● **YOUR ASSIGNMENT**
Find how many lines below hold "gradientNoise", then state that number by itself.

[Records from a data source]
________

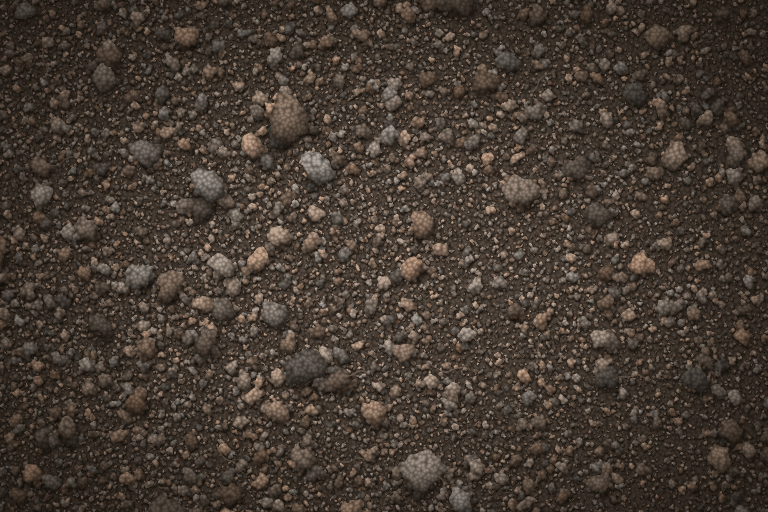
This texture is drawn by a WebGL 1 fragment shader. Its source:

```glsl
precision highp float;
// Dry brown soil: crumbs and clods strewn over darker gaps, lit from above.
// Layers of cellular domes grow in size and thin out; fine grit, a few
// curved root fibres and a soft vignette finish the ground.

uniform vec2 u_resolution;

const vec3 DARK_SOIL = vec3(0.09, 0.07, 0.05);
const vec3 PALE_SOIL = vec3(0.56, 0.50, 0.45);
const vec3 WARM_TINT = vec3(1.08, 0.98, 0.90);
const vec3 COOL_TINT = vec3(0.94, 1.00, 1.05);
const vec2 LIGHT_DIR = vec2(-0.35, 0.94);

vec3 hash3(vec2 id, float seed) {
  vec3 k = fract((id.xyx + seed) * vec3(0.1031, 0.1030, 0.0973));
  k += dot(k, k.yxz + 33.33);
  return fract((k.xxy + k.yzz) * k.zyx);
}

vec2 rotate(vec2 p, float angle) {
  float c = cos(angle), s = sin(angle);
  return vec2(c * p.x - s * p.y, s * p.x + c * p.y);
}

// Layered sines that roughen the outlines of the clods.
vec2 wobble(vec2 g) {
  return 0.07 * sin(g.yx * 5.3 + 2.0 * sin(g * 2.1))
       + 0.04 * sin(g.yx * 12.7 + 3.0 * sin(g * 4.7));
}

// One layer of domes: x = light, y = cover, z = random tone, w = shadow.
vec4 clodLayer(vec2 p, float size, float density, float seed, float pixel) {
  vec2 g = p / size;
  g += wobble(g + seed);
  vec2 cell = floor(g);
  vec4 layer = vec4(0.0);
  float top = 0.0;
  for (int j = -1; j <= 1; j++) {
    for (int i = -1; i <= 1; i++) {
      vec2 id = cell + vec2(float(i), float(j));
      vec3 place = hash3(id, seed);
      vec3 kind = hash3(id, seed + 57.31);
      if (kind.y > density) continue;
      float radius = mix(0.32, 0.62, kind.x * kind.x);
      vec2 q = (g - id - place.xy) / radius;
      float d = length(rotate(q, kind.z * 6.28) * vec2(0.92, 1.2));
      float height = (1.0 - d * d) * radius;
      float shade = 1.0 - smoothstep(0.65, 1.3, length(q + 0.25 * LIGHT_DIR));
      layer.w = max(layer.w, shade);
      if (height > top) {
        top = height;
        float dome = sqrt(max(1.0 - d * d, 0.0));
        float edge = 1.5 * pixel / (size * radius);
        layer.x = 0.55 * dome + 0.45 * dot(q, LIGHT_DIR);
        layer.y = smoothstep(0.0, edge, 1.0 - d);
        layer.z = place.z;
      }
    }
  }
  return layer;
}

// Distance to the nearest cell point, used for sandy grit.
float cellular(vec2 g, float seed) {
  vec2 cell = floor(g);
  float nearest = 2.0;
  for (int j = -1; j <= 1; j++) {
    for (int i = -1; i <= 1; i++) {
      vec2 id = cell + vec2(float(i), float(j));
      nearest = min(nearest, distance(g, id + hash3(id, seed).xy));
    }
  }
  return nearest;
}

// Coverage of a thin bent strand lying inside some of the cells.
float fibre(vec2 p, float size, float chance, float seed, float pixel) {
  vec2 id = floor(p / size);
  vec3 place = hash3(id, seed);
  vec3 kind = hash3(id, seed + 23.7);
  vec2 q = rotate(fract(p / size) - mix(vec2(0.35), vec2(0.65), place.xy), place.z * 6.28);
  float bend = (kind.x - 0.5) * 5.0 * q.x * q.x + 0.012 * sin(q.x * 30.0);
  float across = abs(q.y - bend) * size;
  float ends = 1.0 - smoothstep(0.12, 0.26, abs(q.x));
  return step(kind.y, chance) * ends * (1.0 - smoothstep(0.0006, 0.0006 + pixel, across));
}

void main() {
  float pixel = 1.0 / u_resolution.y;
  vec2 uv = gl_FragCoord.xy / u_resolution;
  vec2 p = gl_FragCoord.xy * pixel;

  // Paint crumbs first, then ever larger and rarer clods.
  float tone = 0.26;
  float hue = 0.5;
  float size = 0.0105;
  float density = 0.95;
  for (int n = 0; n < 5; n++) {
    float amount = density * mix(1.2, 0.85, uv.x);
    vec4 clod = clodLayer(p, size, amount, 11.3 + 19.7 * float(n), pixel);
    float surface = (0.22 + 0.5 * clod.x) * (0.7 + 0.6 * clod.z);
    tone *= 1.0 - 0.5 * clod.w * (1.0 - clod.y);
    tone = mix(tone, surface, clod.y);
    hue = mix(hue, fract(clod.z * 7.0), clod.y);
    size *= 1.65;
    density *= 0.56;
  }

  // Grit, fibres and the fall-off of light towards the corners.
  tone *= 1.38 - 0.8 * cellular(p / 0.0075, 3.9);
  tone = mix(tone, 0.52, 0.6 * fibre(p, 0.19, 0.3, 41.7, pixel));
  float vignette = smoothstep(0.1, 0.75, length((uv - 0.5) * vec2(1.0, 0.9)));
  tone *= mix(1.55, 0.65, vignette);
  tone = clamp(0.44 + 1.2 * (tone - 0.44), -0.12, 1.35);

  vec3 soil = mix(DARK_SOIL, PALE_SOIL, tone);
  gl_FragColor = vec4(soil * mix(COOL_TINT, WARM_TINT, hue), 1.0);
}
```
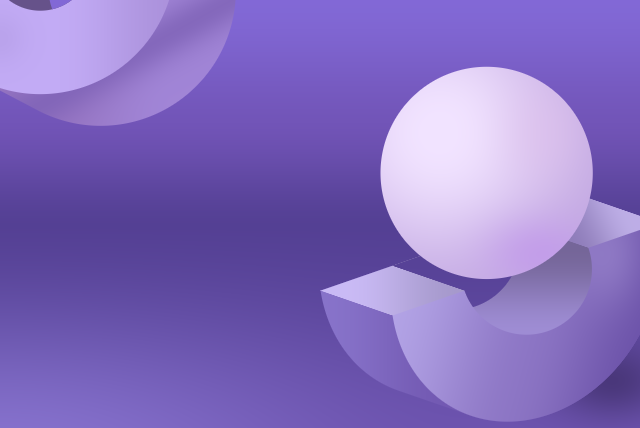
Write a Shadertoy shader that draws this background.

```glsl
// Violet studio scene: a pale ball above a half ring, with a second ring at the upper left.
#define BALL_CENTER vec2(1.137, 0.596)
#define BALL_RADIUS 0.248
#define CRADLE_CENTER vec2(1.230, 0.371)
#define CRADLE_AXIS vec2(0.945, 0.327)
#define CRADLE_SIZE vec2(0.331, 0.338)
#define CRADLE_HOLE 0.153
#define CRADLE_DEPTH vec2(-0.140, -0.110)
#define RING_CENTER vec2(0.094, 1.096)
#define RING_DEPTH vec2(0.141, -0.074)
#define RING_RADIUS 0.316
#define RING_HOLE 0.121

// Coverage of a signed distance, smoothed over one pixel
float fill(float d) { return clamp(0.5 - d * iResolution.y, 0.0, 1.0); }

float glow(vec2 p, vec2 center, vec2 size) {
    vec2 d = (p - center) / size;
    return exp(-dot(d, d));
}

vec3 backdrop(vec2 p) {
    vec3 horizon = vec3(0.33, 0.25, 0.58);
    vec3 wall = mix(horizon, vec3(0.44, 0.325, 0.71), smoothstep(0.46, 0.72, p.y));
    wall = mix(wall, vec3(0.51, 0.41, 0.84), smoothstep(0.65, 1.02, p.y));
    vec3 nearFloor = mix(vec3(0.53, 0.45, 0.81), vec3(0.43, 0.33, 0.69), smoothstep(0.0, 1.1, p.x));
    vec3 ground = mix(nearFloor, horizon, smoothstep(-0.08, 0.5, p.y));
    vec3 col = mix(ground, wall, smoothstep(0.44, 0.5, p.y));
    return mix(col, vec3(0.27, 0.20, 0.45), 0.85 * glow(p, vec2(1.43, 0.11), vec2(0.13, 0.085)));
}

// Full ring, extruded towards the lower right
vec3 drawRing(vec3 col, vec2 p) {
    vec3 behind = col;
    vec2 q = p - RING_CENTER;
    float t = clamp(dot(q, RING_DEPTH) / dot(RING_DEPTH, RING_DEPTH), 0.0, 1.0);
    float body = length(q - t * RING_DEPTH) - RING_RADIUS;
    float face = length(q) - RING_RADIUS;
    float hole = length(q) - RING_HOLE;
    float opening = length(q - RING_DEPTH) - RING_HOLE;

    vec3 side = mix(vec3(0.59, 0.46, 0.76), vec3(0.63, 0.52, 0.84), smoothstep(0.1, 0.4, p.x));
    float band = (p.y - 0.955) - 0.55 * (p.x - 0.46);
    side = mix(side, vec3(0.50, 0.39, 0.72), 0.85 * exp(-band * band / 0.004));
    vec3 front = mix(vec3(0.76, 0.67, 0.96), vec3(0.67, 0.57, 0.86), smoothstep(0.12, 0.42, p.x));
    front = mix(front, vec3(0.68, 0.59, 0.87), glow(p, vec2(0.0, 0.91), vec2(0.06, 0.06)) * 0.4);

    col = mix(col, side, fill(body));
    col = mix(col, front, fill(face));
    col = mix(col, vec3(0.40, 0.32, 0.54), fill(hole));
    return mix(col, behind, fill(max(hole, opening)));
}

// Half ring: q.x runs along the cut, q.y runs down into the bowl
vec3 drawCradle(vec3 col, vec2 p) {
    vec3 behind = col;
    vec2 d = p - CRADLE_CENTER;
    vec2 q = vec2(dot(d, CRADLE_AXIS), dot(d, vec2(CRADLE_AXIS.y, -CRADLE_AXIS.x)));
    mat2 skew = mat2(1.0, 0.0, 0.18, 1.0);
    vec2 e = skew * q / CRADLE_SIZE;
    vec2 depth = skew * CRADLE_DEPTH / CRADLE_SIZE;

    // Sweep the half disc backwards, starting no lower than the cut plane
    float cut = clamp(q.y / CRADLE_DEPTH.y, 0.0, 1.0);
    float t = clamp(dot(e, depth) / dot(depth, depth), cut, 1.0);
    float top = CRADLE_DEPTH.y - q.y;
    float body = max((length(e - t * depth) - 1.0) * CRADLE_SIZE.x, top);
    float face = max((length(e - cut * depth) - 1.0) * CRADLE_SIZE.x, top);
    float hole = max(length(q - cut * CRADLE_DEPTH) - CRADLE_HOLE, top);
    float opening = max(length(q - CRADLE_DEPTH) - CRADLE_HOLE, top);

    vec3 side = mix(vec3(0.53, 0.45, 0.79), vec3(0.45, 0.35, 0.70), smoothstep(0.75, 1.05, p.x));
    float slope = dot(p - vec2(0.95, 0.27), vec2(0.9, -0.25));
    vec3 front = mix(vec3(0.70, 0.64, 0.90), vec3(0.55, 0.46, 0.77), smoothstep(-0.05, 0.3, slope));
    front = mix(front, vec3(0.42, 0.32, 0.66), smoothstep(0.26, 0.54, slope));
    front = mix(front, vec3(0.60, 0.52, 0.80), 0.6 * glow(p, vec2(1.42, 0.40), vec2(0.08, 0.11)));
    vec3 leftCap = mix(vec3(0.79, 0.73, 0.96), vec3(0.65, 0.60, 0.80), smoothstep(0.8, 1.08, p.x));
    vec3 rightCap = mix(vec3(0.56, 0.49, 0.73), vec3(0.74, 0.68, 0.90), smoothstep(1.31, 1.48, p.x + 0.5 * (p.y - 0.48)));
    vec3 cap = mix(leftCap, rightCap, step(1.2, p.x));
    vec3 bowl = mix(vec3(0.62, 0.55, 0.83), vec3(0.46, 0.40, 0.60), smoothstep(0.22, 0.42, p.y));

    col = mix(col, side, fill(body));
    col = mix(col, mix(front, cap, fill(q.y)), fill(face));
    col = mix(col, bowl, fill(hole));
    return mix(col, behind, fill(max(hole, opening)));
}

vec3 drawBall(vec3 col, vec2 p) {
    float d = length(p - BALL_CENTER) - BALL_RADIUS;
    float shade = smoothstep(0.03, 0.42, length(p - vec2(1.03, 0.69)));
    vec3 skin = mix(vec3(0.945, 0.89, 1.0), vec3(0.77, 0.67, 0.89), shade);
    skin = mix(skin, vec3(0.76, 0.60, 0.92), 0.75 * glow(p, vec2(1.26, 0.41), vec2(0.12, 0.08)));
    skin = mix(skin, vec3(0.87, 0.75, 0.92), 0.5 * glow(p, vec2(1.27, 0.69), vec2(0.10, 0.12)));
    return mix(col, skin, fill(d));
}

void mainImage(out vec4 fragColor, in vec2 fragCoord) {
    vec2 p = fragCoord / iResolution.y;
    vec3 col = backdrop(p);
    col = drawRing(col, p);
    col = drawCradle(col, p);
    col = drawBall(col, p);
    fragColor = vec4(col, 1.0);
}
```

________

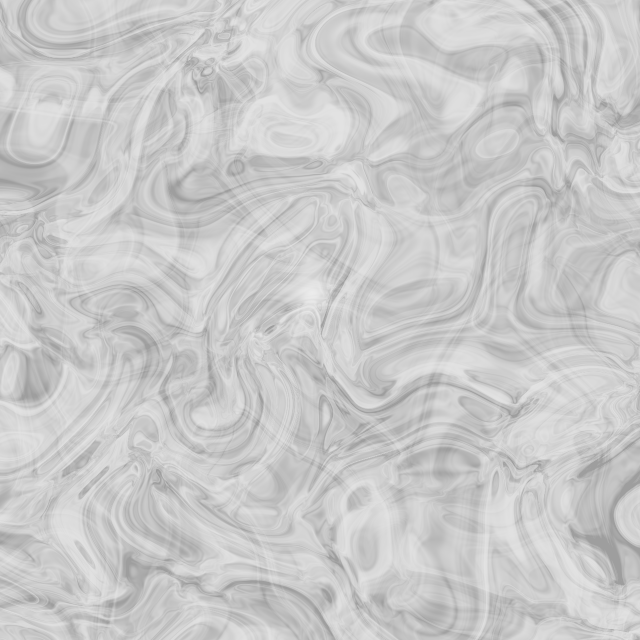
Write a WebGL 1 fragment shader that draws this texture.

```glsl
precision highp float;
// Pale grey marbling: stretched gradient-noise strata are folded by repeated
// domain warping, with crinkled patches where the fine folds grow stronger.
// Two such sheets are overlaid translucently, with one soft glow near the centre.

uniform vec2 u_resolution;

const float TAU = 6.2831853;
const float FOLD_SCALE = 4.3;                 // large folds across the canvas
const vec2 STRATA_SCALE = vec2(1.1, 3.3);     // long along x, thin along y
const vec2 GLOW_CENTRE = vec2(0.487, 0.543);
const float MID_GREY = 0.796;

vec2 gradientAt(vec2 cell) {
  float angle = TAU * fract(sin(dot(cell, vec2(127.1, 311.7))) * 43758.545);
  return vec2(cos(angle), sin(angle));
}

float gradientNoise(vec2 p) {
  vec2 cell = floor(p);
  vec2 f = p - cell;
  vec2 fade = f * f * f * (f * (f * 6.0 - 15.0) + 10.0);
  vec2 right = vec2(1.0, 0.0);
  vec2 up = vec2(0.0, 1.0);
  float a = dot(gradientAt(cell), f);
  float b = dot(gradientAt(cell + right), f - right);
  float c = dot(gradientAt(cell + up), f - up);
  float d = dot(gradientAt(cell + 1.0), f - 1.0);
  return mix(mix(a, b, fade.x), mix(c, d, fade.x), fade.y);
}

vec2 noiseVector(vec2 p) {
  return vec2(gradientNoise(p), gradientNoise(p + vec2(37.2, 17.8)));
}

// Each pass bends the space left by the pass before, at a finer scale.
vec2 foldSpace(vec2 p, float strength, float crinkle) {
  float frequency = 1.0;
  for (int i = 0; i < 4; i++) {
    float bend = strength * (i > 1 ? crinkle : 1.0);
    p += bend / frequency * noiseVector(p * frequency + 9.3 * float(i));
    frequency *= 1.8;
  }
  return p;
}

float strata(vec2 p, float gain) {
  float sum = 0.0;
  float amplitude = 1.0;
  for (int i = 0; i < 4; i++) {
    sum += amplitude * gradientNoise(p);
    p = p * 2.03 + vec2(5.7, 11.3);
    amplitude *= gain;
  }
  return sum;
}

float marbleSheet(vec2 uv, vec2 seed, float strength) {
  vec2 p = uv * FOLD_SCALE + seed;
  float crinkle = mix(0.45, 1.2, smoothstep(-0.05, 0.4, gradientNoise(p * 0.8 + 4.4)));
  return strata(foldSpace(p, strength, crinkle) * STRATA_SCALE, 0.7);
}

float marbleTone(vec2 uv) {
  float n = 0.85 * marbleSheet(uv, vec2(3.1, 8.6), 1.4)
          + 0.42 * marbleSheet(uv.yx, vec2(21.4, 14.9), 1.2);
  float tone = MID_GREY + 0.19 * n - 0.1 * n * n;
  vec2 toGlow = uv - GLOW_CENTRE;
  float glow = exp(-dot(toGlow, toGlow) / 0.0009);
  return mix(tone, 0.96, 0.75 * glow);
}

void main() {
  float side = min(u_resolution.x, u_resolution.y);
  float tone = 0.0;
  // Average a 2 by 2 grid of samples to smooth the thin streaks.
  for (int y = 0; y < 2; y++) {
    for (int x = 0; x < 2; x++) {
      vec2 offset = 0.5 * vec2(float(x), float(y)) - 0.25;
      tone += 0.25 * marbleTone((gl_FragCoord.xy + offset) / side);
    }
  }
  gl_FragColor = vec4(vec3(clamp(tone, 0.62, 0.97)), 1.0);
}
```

________

● **RESPONSE FOR THIS EXERCISE**
4